The initiator behind this extraordinary plan is bee researcher Bram Cornelissen (PRI). He feels that one reason why bees are having a difficult time nowadays is because of the lack of good food. In other words, there are just not enough flowers. 'The plan is to make use of available space in more ways. Company grounds, for example, can be put to good use.'
No venture, no gain. So Cornelissen gave this idea a shot at the Gasunie. The Gasunie has land and tracks all over the country. By planting flowers in these areas, 'nectar highways' can be created, says Cornelissen. The Gas Department welcomed the idea. 'They were very enthusiastic straightaway and even wanted to invest in it.' Cornelissen's plan ties in with the Gas Department's own initiatives to landscape its terrain in a natural way.

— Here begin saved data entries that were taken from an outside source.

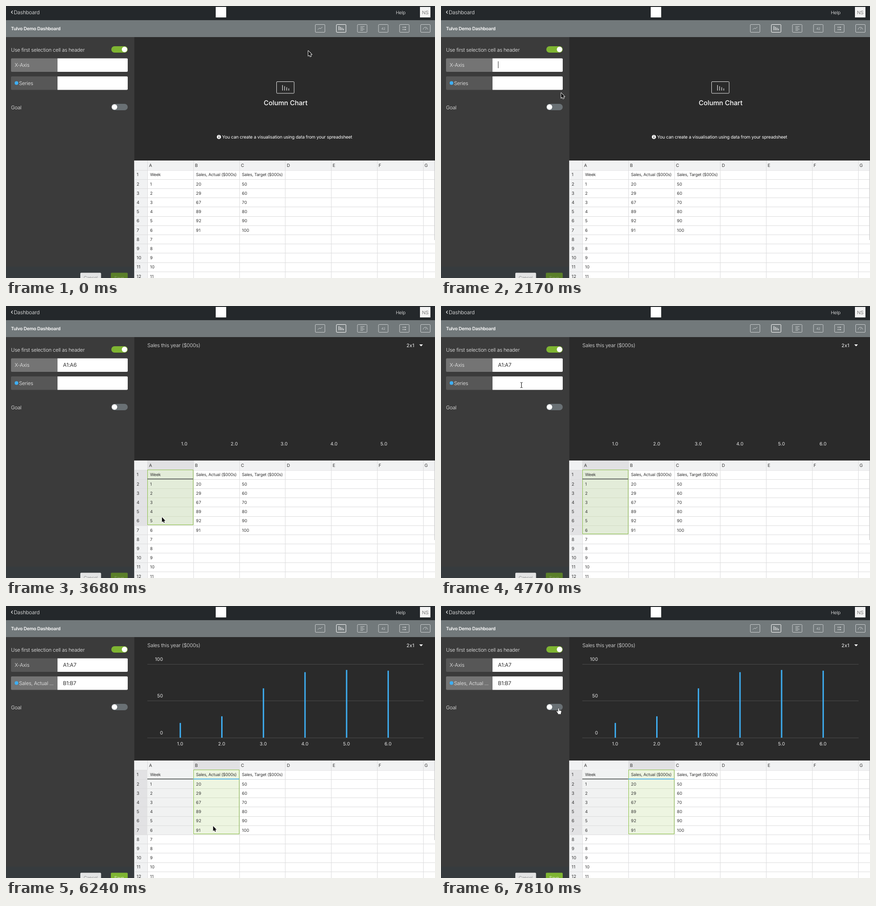
These frames come from a looping animation (941 px wide and 595 px high, 8 s). An HTML page with a canvas:

```html
<!DOCTYPE html>
<html lang="en">
<head>
<meta charset="utf-8">
<title>Dashboard column chart</title>
<style>
  html, body { margin: 0; width: 100%; height: 100%; overflow: hidden; background: #2a2a2a; }
  canvas { display: block; width: 100vw; height: 100vh; }
</style>
</head>
<body>
<canvas id="stage" width="941" height="595"></canvas>
<script>
const ctx = document.getElementById('stage').getContext('2d');
const LOOP = 8000;
const BLUE = '#3eaef2', GREEN = '#7fb532', DARK = '#2a2a2a', LIGHT = '#e9e9e9', INK = '#333';
const sales = [20, 29, 67, 89, 92, 91];

// Moments of the story, in ms
const CLICK_X = 1940, PICK_A = 2910, CLICK_SERIES = 4850, PICK_B = 5700;
const DROP_A = 4000, DROP_B = 6700;

// Pointer glides; a higher power brakes harder
const home = { x: 663, y: 98 };
const glides = [
  { from: 50, to: 560, x: 741, y: 57, power: 1 },
  { from: 560, to: 1020, x: 655, y: 166, power: 1 },
  { from: 1090, to: 1820, x: 240, y: 137, power: 3 },
  { from: 2100, to: 2680, x: 342, y: 368, power: 2 },
  { from: 3120, to: 3850, x: 342, y: 490, power: 1 },
  { from: 4100, to: 4740, x: 176, y: 173, power: 2 },
  { from: 4900, to: 5370, x: 457, y: 367, power: 2 },
  { from: PICK_B, to: 6330, x: 454, y: 491, power: 1.3 },
  { from: 6900, to: 7800, x: 258, y: 225, power: 2 }
];

function pointerAt(t) {
  let { x, y } = home;
  for (const g of glides) {
    const k = Math.min(1, Math.max(0, (t - g.from) / (g.to - g.from)));
    const eased = 1 - (1 - k) ** g.power;
    x += (g.x - x) * eased;
    y += (g.y - y) * eased;
  }
  return { x, y };
}

// Drawing helpers
const range = n => [...Array(n).keys()];

function rect(x, y, w, h, fill) {
  ctx.fillStyle = fill;
  ctx.fillRect(x, y, w, h);
}
function round(x, y, w, h, radii, fill, stroke) {
  ctx.beginPath();
  ctx.roundRect(x, y, w, h, radii);
  if (fill) { ctx.fillStyle = fill; ctx.fill(); }
  if (stroke) { ctx.strokeStyle = stroke; ctx.stroke(); }
}
function dot(x, y, r, fill) {
  ctx.beginPath();
  ctx.arc(x, y, r, 0, 7);
  ctx.fillStyle = fill;
  ctx.fill();
}
function line(points, color, width = 1) {
  ctx.beginPath();
  points.forEach(([x, y]) => ctx.lineTo(x, y));
  ctx.strokeStyle = color;
  ctx.lineWidth = width;
  ctx.stroke();
  ctx.lineWidth = 1;
}
// y is the middle of the capitals
function text(str, x, y, size, color, { weight = 400, align = 'left', track = -0.02 } = {}) {
  ctx.font = `${weight} ${size}px Inter, sans-serif`;
  ctx.letterSpacing = track * size + 'px';
  ctx.textRendering = 'geometricPrecision';
  ctx.textAlign = align;
  ctx.fillStyle = color;
  ctx.fillText(str, x, y + size * 0.364);
}
const thin = { weight: 300 }, digits = { track: 0.03 };

function columnIcon(x, bottom, gap, tallest, color) {
  range(4).forEach(i =>
    line([[x + i * gap, bottom - tallest * (1 - i / 5)], [x + i * gap, bottom]], color, 1.2));
}

function drawHeader() {
  rect(0, 0, 941, 31, '#24282b');
  line([[14.5, 10.3], [11.7, 13.5], [14.5, 16.7]], '#fff', 1.2);
  text('Dashboard', 17, 13.5, 11.6, '#f4f4f4', thin);
  rect(460, 2, 23, 23, '#fff');
  text('Help', 855, 14, 10.2, '#f4f4f4', thin);
  rect(908, 2, 23, 23, '#f3f3f3');
  text('NS', 919.5, 13.8, 10.3, '#555', { weight: 300, align: 'center' });

  rect(0, 31, 941, 37, '#72797b');
  text('Tulvo Demo Dashboard', 11, 49.5, 10, '#fff', { weight: 600 });
  drawChartPicker();
}

function drawChartPicker() {
  const soft = '#c9cdce';
  const inBox = (i, draw) => {
    ctx.save();
    ctx.translate(689 + i * 46.2, 49);
    round(-10.5, -8.5, 21, 17, 1.5, null, i === 1 ? '#fff' : soft);
    draw();
    ctx.restore();
  };
  inBox(0, () => line([[-5, 2.5], [-2, -0.5], [1, 0.5], [5, -3]], soft));
  inBox(1, () => columnIcon(-4.8, 4, 3.3, 9, '#fff'));
  inBox(2, () => range(4).forEach(i => line([[-4, i * 2.8 - 4], [5 - i % 2 * 3, i * 2.8 - 4]], soft)));
  inBox(3, () => text('42', 0, 0, 7, soft, { align: 'center' }));
  inBox(4, () => [-3.5, 1.5].forEach(y => {
    rect(-3.8, y, 2, 2, soft);
    rect(-0.3, y, 4, 2, soft);
  }));
  inBox(5, () => {
    ctx.beginPath();
    ctx.arc(0, 2.5, 5, Math.PI, 0);
    ctx.stroke();
    line([[0, 2.5], [2, -0.5]], soft);
  });
}

function toggle(y, on) {
  round(231, y - 7, 36, 14, 7, on ? GREEN : '#697074');
  dot(on ? 260 : 238, y, 6, '#fff');
}

function field(y, label, value, active, series) {
  round(11, y, 102, 29.5, [2, 0, 0, 2], active ? '#747474' : '#575757');
  round(113, y, 154, 29.5, [0, 2, 2, 0], '#fff');
  if (series) dot(23, y + 14.5, 4, BLUE);
  text(label, series ? 28.5 : 19, y + 14.5, 11.2, '#f0f0f0', thin);
  text(value, 125, y + 14.5, 11.7, INK);
}

function caret(t, from, to, y) {
  if (t >= from && t < to && (t - from) % 1000 < 500) rect(125, y, 1, 15, INK);
}

function drawSidebar(t, { endA, endB }) {
  rect(0, 68, 281.5, 527, '#3b3b3b');
  text('Use first selection cell as header', 11, 96, 11.2, '#f0f0f0', thin);
  toggle(95, true);
  const onSeries = t >= CLICK_SERIES;
  field(114.5, 'X-Axis', endA ? `A1:A${endA}` : '', !onSeries, false);
  field(154, endB ? 'Sales, Actual ...' : 'Series', endB ? `B1:B${endB}` : '', onSeries, true);
  caret(t, CLICK_X, PICK_A, 121);
  caret(t, CLICK_SERIES, PICK_B, 161);
  text('Goal', 11, 222, 11.2, '#f0f0f0', thin);
  toggle(221, false);

  const ready = endB > 1;
  rect(0, 570, 281.5, 25, '#363b3e');
  round(163, 583.5, 45.5, 20, 2, '#e3e4e4');
  text('Cancel', 185.5, 594.5, 9.8, '#777', { weight: 300, align: 'center' });
  round(230, 583.5, 37, 20, 2, ready ? GREEN : '#5a7f29');
  text('Save', 248, 594.5, 9.6, ready ? '#fff' : '#93a67a', { weight: 300, align: 'center' });
}

function drawEmptyChart() {
  round(593.5, 165.5, 38.5, 25.5, 1.5, null, LIGHT);
  columnIcon(606.5, 185, 4.6, 12, LIGHT);
  text('Column Chart', 613.3, 212, 14.6, '#fff', { weight: 500, align: 'center', track: 0 });
  dot(467, 286.5, 4.5, '#fff');
  rect(466.3, 286, 1.6, 3.2, DARK);
  rect(466.3, 283.6, 1.6, 1.4, DARK);
  text('You can create a visualisation using data from your spreadsheet', 474, 286.5, 9.85, '#fff');
}

function drawChart({ endA, endB }) {
  text('Sales this year ($000s)', 310, 85.5, 11.3, LIGHT, thin);
  text('2x1', 878.5, 86, 10.4, '#fff', { track: 0.04 });
  ctx.beginPath();
  ctx.moveTo(906.5, 84); ctx.lineTo(914.5, 84); ctx.lineTo(910.5, 88.3);
  ctx.fill();

  const base = 288, tickGap = 80.5, count = endA - 1;
  const bandX = i => 336.4 + 547.2 * (i + 0.5) / count;
  const values = sales.slice(0, Math.max(0, endB - 1));
  if (values.length) {
    const step = [10, 20, 50].find(s => 2 * s >= Math.max(...values));
    range(3).forEach(i => {
      const y = base - i * tickGap;
      rect(310, Math.floor(y), 606, 1, '#4b4b4b');
      text(String(i * step), 344.3, y - 11.2, 10.3, LIGHT, { align: 'right', track: 0.01 });
    });
    values.forEach((v, i) => {
      const h = v / step * tickGap;
      rect(bandX(i) - 1.2, base - h, 3, h, BLUE);
    });
  }
  range(count).forEach(i =>
    text(`${i + 1}.0`, bandX(i), 301.7, 10.1, LIGHT, { align: 'center', track: 0.02 }));
}

// Spreadsheet geometry
const ROW = 20.2, COL = 100.7;
const rowY = r => 338.3 + r * ROW;
const colX = c => 310.3 + c * COL;
const rowUnder = y => Math.max(1, Math.min(7, Math.floor((y - rowY(0)) / ROW)));

function selection(col, end, fill, underline, active) {
  const x = Math.floor(colX(col)), h = end * ROW;
  rect(x, rowY(1), COL, h, fill);
  for (let r = 2; r <= end; r++) rect(x, Math.round(rowY(r)), COL, 1, active ? '#d3dcc6' : '#dcdddd');
  if (active) {
    ctx.strokeStyle = '#8cbf4a';
    ctx.strokeRect(x + 0.5, 358.5, 100, Math.floor(h) - 1);
  }
  rect(x, 377.6, COL, 1.6, underline);
}

function drawSheet({ endA, endB, active }) {
  const grid = '#dcdcdd';
  rect(281.5, 338, 660, 257, '#fff');
  rect(281.5, 338, 660, 20.5, '#f1f2f3');
  rect(281.5, 338, 29, 257, '#f1f2f3');
  if (active >= 0) {
    rect(colX(active), 338, COL, 20.5, '#e1e1e3');
    rect(281.5, rowY(1), 29, (active ? endB : endA) * ROW, '#e2e2e4');
  }
  for (let r = 1; r <= 12; r++) rect(281.5, Math.round(rowY(r)), 660, 1, grid);
  for (let c = 0; c <= 6; c++) rect(Math.round(colX(c)), 338, 1, 257, grid);
  if (endA) selection(0, endA, active === 0 ? '#e3ecd9' : '#f1f2f2', '#4c5150', active === 0);
  if (endB) selection(1, endB, '#edf5e1', BLUE, true);
  rect(939.5, 338, 1.5, 174, '#d2d2d3');

  const cell = (value, c, r, style) => text(String(value), colX(c) + 5.7, rowY(r) + 10.5, 9.15, INK, style);
  [...'ABCDEFG'].forEach((letter, c) => text(letter, colX(c) + 3.5, 349, 9.5, INK));
  ['Week', 'Sales, Actual ($000s)', 'Sales, Target ($000s)'].forEach((title, c) => cell(title, c, 1));
  for (let r = 1; r <= 12; r++) {
    text(String(r), 286.5, rowY(r) + 10.5, 9.5, INK, digits);
    if (r > 1) cell(r - 1, 0, r, digits);
  }
  sales.forEach((v, i) => {
    cell(v, 1, i + 2, digits);
    cell(50 + 10 * i, 2, i + 2, digits);
  });
}

const arrow = new Path2D('M0 0V11.2L2.5 8.9 4.2 12.6 6.1 11.8 4.5 8.2H7.8Z');
const hand = new Path2D('M-1.2 0C-1.2-1.4 .8-1.4 .8 0V3.4L4.6 4.3C5.8 4.6 6 5.5 5.8 6.5L5 9.2V11.4H-1.4V9.8L-4.2 6.2C-4.8 5.2-3.6 4.4-2.8 5.2L-1.2 6.6Z');

function drawPointer({ x, y }) {
  const within = (left, top, bottom) => x > left && x < 267 && y > top && y < bottom;
  const overField = within(113, 114, 144) || within(113, 154, 183.5);
  const overToggle = within(231, 214, 228);
  ctx.save();
  ctx.translate(x, y);
  if (overField) {
    line([[0.5, -5], [0.5, 5]], '#222', 1.2);
    for (const s of [-1, 1]) line([[-2, 6 * s], [0.5, 5 * s], [3, 6 * s]], '#222');
  } else {
    const shape = overToggle ? hand : arrow;
    ctx.lineJoin = 'round';
    ctx.lineWidth = overToggle ? 1 : 1.8;
    ctx.strokeStyle = overToggle ? '#111' : '#fff';
    ctx.fillStyle = overToggle ? '#fff' : '#111';
    ctx.stroke(shape);
    ctx.fill(shape);
  }
  ctx.restore();
}

// endA and endB: last selected row of each column, 0 while nothing is picked
function stateAt(t, pointer) {
  const end = (pick, drop) => t < pick ? 0 : t < drop ? rowUnder(pointer.y) : 7;
  const active = t >= PICK_B ? 1 : t >= PICK_A && t < CLICK_SERIES ? 0 : -1;
  return { endA: end(PICK_A, DROP_A), endB: end(PICK_B, DROP_B), active };
}

function draw(t) {
  const pointer = pointerAt(t), state = stateAt(t, pointer);
  ctx.lineWidth = 1;
  rect(0, 0, 941, 595, DARK);
  drawHeader();
  drawSidebar(t, state);
  if (state.endA) drawChart(state); else drawEmptyChart();
  drawSheet(state);
  drawPointer(pointer);
}

const start = performance.now();
function tick() {
  draw((performance.now() - start) % LOOP);
  requestAnimationFrame(tick);
}
tick();
</script>
</body>
</html>
```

Research will be carried out to find simple ways to make city areas more suitable for bees. In addition to sowing in some of its land, the Gasunie will also cooperate actively in data collection. Cornelissen: 'It will assist in our efforts to chart the various bee populations by setting traps. These traps will be collected once a week so that we can do the analysis.' This bee project with the Gasunie will last for three years.